The long wait gave fans a chance to sip martinis and re-acquaint themselves with the highlights of Bond’s six-decade career: stopping a demented tycoon from crashing the global economy (Goldfinger); thwarting a terrorist conspiracy to hack the internet (Spectre); and preventing nuclear bombs from razing Miami (Thunderball), New York and Moscow (The Spy Who Loved Me), West Germany (Octopussy) and Istanbul (The World Is Not Enough).
Still, 007’s most politically important mission did not take place on the big screen, but at the White House in the early 1960s. John F Kennedy was a Bond fan, and the media loved to draw parallels between the fictional spy and the real-life president — so much so that their personas became intertwined in America’s cultural subconscious. This was no accident: Kennedy deliberately used Bond to project an image as a heroic leader who could meet any challenge in the most perilous years of the Cold War.
In 1954, then-senator Kennedy was in hospital recovering from back surgery and looking to kill time when a friend handed him a copy of Casino Royale, the first of the 007 novels, by British author Ian Fleming.
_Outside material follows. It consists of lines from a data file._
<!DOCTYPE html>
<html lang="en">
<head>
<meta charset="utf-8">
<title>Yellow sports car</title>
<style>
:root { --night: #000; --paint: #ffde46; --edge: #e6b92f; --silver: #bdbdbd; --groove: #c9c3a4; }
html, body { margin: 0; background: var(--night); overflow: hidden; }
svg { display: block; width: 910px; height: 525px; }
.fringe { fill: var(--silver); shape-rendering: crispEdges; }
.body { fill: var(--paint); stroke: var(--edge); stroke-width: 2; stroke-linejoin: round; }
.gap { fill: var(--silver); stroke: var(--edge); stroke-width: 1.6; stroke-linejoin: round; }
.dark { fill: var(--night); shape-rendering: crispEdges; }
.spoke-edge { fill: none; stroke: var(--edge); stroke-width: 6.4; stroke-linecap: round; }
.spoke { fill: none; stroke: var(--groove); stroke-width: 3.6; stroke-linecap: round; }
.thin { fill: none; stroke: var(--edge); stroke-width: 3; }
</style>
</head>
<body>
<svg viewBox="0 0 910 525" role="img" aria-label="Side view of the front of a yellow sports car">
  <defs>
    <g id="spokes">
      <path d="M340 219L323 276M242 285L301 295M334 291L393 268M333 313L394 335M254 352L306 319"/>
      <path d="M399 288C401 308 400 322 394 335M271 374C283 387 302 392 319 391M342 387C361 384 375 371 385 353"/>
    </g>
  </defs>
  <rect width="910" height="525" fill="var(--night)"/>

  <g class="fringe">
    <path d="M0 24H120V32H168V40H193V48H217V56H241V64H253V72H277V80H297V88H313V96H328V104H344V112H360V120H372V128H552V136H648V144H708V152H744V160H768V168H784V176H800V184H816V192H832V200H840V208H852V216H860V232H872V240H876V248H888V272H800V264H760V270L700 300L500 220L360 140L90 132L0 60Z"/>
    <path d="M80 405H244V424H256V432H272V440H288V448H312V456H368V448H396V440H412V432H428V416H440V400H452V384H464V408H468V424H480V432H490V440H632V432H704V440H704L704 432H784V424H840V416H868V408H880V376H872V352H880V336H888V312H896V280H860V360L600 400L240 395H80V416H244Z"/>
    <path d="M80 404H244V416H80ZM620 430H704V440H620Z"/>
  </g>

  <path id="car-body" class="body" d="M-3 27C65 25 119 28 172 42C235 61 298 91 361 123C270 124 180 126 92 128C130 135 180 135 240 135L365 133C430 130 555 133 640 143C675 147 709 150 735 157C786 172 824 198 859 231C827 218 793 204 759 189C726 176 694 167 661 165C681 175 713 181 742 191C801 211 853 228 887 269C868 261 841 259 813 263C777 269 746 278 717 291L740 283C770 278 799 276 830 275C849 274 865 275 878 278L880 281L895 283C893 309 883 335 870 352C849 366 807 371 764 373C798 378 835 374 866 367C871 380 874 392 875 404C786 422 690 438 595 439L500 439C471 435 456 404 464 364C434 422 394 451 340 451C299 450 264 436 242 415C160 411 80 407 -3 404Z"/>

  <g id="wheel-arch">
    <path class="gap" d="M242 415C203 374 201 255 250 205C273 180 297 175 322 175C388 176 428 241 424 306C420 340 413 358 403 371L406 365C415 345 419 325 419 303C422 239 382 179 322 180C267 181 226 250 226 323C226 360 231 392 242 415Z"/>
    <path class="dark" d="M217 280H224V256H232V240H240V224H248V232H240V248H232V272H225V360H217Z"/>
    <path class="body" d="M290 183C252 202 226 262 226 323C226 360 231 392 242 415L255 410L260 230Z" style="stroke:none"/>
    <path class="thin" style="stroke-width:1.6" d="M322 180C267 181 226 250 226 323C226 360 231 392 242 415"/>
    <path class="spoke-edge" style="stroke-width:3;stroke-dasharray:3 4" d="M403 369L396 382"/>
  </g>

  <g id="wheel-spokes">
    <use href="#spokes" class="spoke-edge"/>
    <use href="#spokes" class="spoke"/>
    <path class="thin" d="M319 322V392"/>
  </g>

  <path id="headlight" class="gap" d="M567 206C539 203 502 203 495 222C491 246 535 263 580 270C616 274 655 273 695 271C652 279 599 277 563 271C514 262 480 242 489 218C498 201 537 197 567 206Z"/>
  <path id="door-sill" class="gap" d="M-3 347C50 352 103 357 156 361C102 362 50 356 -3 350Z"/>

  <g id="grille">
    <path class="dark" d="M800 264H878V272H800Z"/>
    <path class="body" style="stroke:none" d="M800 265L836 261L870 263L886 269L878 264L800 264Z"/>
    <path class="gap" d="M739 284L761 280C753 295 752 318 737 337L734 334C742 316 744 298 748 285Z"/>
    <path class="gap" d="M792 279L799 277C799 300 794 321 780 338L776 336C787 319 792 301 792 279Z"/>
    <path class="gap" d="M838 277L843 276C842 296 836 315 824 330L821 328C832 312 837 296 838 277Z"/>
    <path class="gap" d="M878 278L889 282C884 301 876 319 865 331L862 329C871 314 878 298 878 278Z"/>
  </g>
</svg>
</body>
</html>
JFK devoured it.
In 1960, during his presidential campaign, Kennedy invited Fleming over to his Georgetown house. They talked foreign affairs, with Fleming arguing that the United States could topple Fidel Castro by dropping pesos over Havana, together with leaflets reading “Compliments of the United States”.
While that particular piece of advice was ignored, probably with good reason, Fleming did inspire American spymasters. Allen Dulles, who served as CIA chief under presidents Dwight D Eisenhower and Kennedy, was another Bond devotee, and he instructed his Office of Technical Service to engineer 007-style gadgets for his agents. The resulting devices included exploding cigars and knife-tip shoes.
In 1961, not long after his inauguration, JFK was asked about his favourite books. Alongside highbrow choices he named From Russia With Love, in which Bond comes up against Soviet counter-intelligence. The presidential shout-out sent the 007 series flying off the shelves.
Bond’s sudden popularity stateside persuaded Eon Productions to dash ahead with its movie adaptation of Fleming’s Dr No. It was later screened at the White House. Afterwards, JFK told the producers they should film From Russia With Love next. It wasn’t an executive order, but they followed it anyway. That movie would be the last JFK ever watched. He was shown a rough cut on November 20, 1963 — a day before he departed for San Antonio and then Dallas.
JFK was a master of spin. He knew professing his fondness for Bond would result in an avalanche of articles lumping them together, which worked to his advantage. When people thought of Bond, they would also think of Kennedy — and thus the heroic qualities of the spy would get bestowed on the president.
Political leaders have always sought to govern under the aegis of mythic figures. In the ancient world, that meant invoking gods and heroes. In our secular age, it’s subtler, but the principle remains the same. Politicians refer to “great” leaders from the past or, in some cases, fictional characters. When Trump tweeted a picture of himself as Rocky, the intended message was clear: Trump = fighter. Kennedy never actually transposed his head on to Bond’s body, but Americans got the picture — their president would protect them.
In October 1962, that perception took on more importance than ever. Like the Bond villains brandishing weapons of untold destruction, the Cuban missile crisis threatened to unleash nuclear war. But JFK kept cool under pressure and led the way in finding a diplomatic solution.
Bond may have been more of a fighter than a diplomat, but the mark he made on his greatest Oval Office admirer might just have helped save the world.
© Washington Post